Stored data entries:

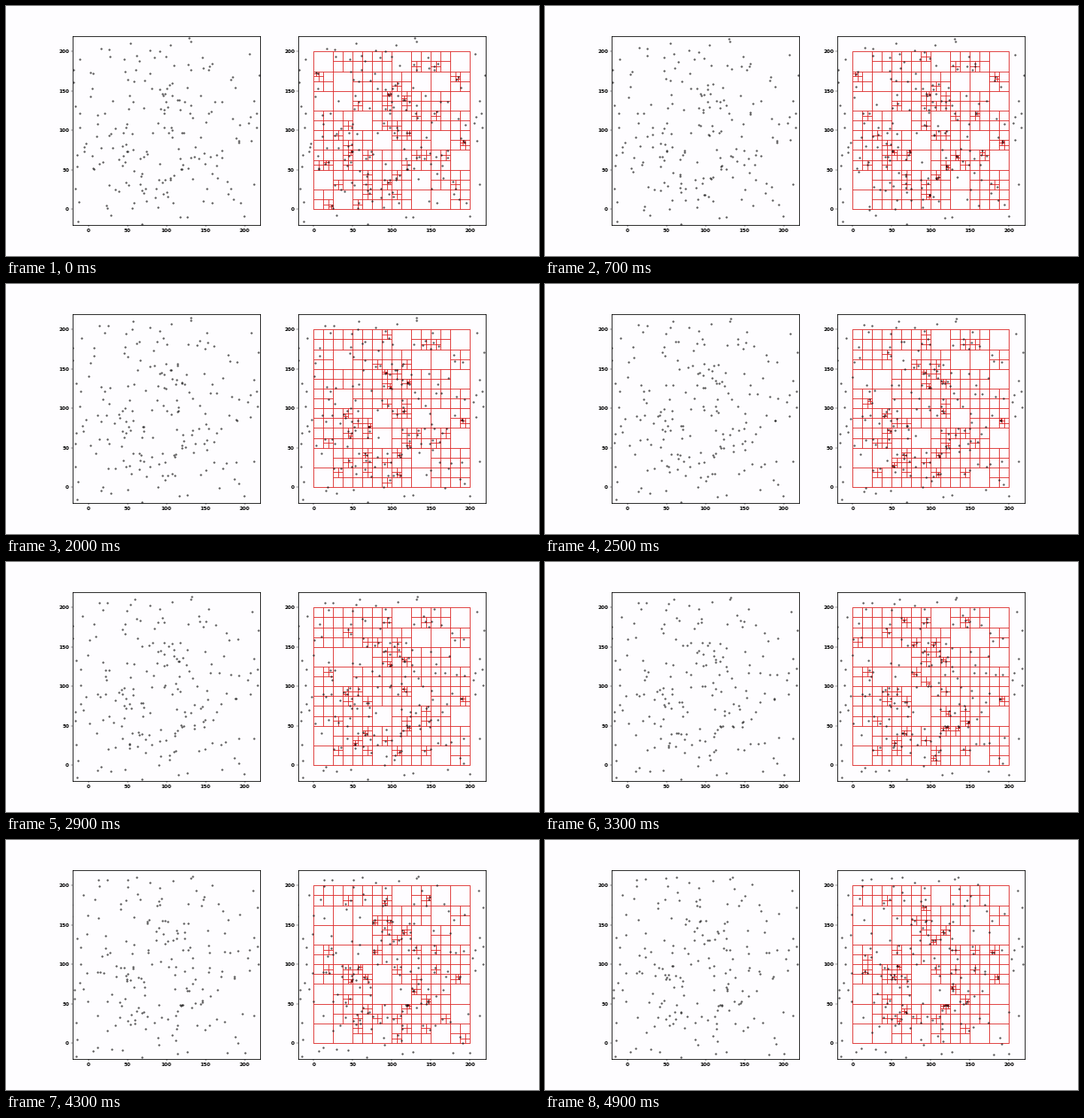
A matplotlib script for the animation above (5000 ms loop, 600x282 px).

```python
import numpy as np
import matplotlib.pyplot as plt
from matplotlib.animation import FuncAnimation
from matplotlib.collections import LineCollection

FRAMES, INTERVAL = 50, 100
SIZE, MARGIN, MAX_DEPTH = 200, 20, 7
INNER_COUNT, OUTER_COUNT = 165, 36
BACKGROUND, TREE_COLOR = "#fefdff", "#dc2424"

rng = np.random.default_rng(7)


def border_points(count):
    """Scatter points over the frame between the tree and the axes."""
    points = rng.uniform(-MARGIN, SIZE + MARGIN, (8 * count, 2))
    outside = ((points < 0) | (points > SIZE)).any(axis=1)
    return points[outside][:count]


outer = border_points(OUTER_COUNT)
inner = SIZE * rng.beta(1.25, 1.25, (INNER_COUNT, 2))
start = np.vstack([outer, inner])
velocity = np.vstack([
    rng.normal(0, 0.07, outer.shape),
    rng.normal(0, 0.24, inner.shape),
])


def tree_lines(points, x=0.0, y=0.0, size=SIZE, depth=0):
    """Return the dividing crosses of a quadtree with one point per leaf."""
    inside = ((points >= (x, y)) & (points < (x + size, y + size))).all(axis=1)
    points = points[inside]
    if len(points) <= 1 or depth == MAX_DEPTH:
        return []
    half = size / 2
    lines = [[(x + half, y), (x + half, y + size)],
             [(x, y + half), (x + size, y + half)]]
    for dx in (0, half):
        for dy in (0, half):
            lines += tree_lines(points, x + dx, y + dy, half, depth + 1)
    return lines


fig = plt.figure(figsize=(15, 7.05), dpi=40, facecolor=BACKGROUND)


def make_panel(left):
    ax = fig.add_axes([left / 600, 35.1 / 282, 211 / 600, 213.3 / 282],
                      facecolor=BACKGROUND)
    ticks = range(0, SIZE + 1, 50)
    limits = (-MARGIN, SIZE + MARGIN)
    ax.set(xlim=limits, ylim=limits, xticks=ticks, yticks=ticks)
    ax.spines[:].set_linewidth(1.4)
    for label in ax.get_xticklabels() + ax.get_yticklabels():
        label.set(fontsize=10.3, fontweight="bold")
    dots = ax.scatter(start[:, 0], start[:, 1], s=17, color="#111111",
                      alpha=0.72, linewidths=0, zorder=3)
    dots.set_snap(False)
    return ax, dots


_, left_dots = make_panel(75.1)
tree_ax, right_dots = make_panel(328.9)
outline = [(0, 0), (SIZE, 0), (SIZE, SIZE), (0, SIZE), (0, 0)]
tree = LineCollection([outline], colors=TREE_COLOR, linewidths=1.45, zorder=2)
tree_ax.add_collection(tree, autolim=False)


def update(frame):
    points = start + velocity * frame
    left_dots.set_offsets(points)
    right_dots.set_offsets(points)
    tree.set_segments([outline] + tree_lines(points))
    return left_dots, right_dots, tree


anim = FuncAnimation(fig, update, frames=FRAMES, interval=INTERVAL,
                     repeat=True, repeat_delay=0)
plt.show()
```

• **TASK DESCRIPTION**: What is needed is every line of the data above, set down exactly but with the images left out.

• **OUTPUT**:
A matplotlib script for the animation above (5000 ms loop, 600x282 px).

```python
import numpy as np
import matplotlib.pyplot as plt
from matplotlib.animation import FuncAnimation
from matplotlib.collections import LineCollection

FRAMES, INTERVAL = 50, 100
SIZE, MARGIN, MAX_DEPTH = 200, 20, 7
INNER_COUNT, OUTER_COUNT = 165, 36
BACKGROUND, TREE_COLOR = "#fefdff", "#dc2424"

rng = np.random.default_rng(7)


def border_points(count):
    """Scatter points over the frame between the tree and the axes."""
    points = rng.uniform(-MARGIN, SIZE + MARGIN, (8 * count, 2))
    outside = ((points < 0) | (points > SIZE)).any(axis=1)
    return points[outside][:count]


outer = border_points(OUTER_COUNT)
inner = SIZE * rng.beta(1.25, 1.25, (INNER_COUNT, 2))
start = np.vstack([outer, inner])
velocity = np.vstack([
    rng.normal(0, 0.07, outer.shape),
    rng.normal(0, 0.24, inner.shape),
])


def tree_lines(points, x=0.0, y=0.0, size=SIZE, depth=0):
    """Return the dividing crosses of a quadtree with one point per leaf."""
    inside = ((points >= (x, y)) & (points < (x + size, y + size))).all(axis=1)
    points = points[inside]
    if len(points) <= 1 or depth == MAX_DEPTH:
        return []
    half = size / 2
    lines = [[(x + half, y), (x + half, y + size)],
             [(x, y + half), (x + size, y + half)]]
    for dx in (0, half):
        for dy in (0, half):
            lines += tree_lines(points, x + dx, y + dy, half, depth + 1)
    return lines


fig = plt.figure(figsize=(15, 7.05), dpi=40, facecolor=BACKGROUND)


def make_panel(left):
    ax = fig.add_axes([left / 600, 35.1 / 282, 211 / 600, 213.3 / 282],
                      facecolor=BACKGROUND)
    ticks = range(0, SIZE + 1, 50)
    limits = (-MARGIN, SIZE + MARGIN)
    ax.set(xlim=limits, ylim=limits, xticks=ticks, yticks=ticks)
    ax.spines[:].set_linewidth(1.4)
    for label in ax.get_xticklabels() + ax.get_yticklabels():
        label.set(fontsize=10.3, fontweight="bold")
    dots = ax.scatter(start[:, 0], start[:, 1], s=17, color="#111111",
                      alpha=0.72, linewidths=0, zorder=3)
    dots.set_snap(False)
    return ax, dots


_, left_dots = make_panel(75.1)
tree_ax, right_dots = make_panel(328.9)
outline = [(0, 0), (SIZE, 0), (SIZE, SIZE), (0, SIZE), (0, 0)]
tree = LineCollection([outline], colors=TREE_COLOR, linewidths=1.45, zorder=2)
tree_ax.add_collection(tree, autolim=False)


def update(frame):
    points = start + velocity * frame
    left_dots.set_offsets(points)
    right_dots.set_offsets(points)
    tree.set_segments([outline] + tree_lines(points))
    return left_dots, right_dots, tree


anim = FuncAnimation(fig, update, frames=FRAMES, interval=INTERVAL,
                     repeat=True, repeat_delay=0)
plt.show()
```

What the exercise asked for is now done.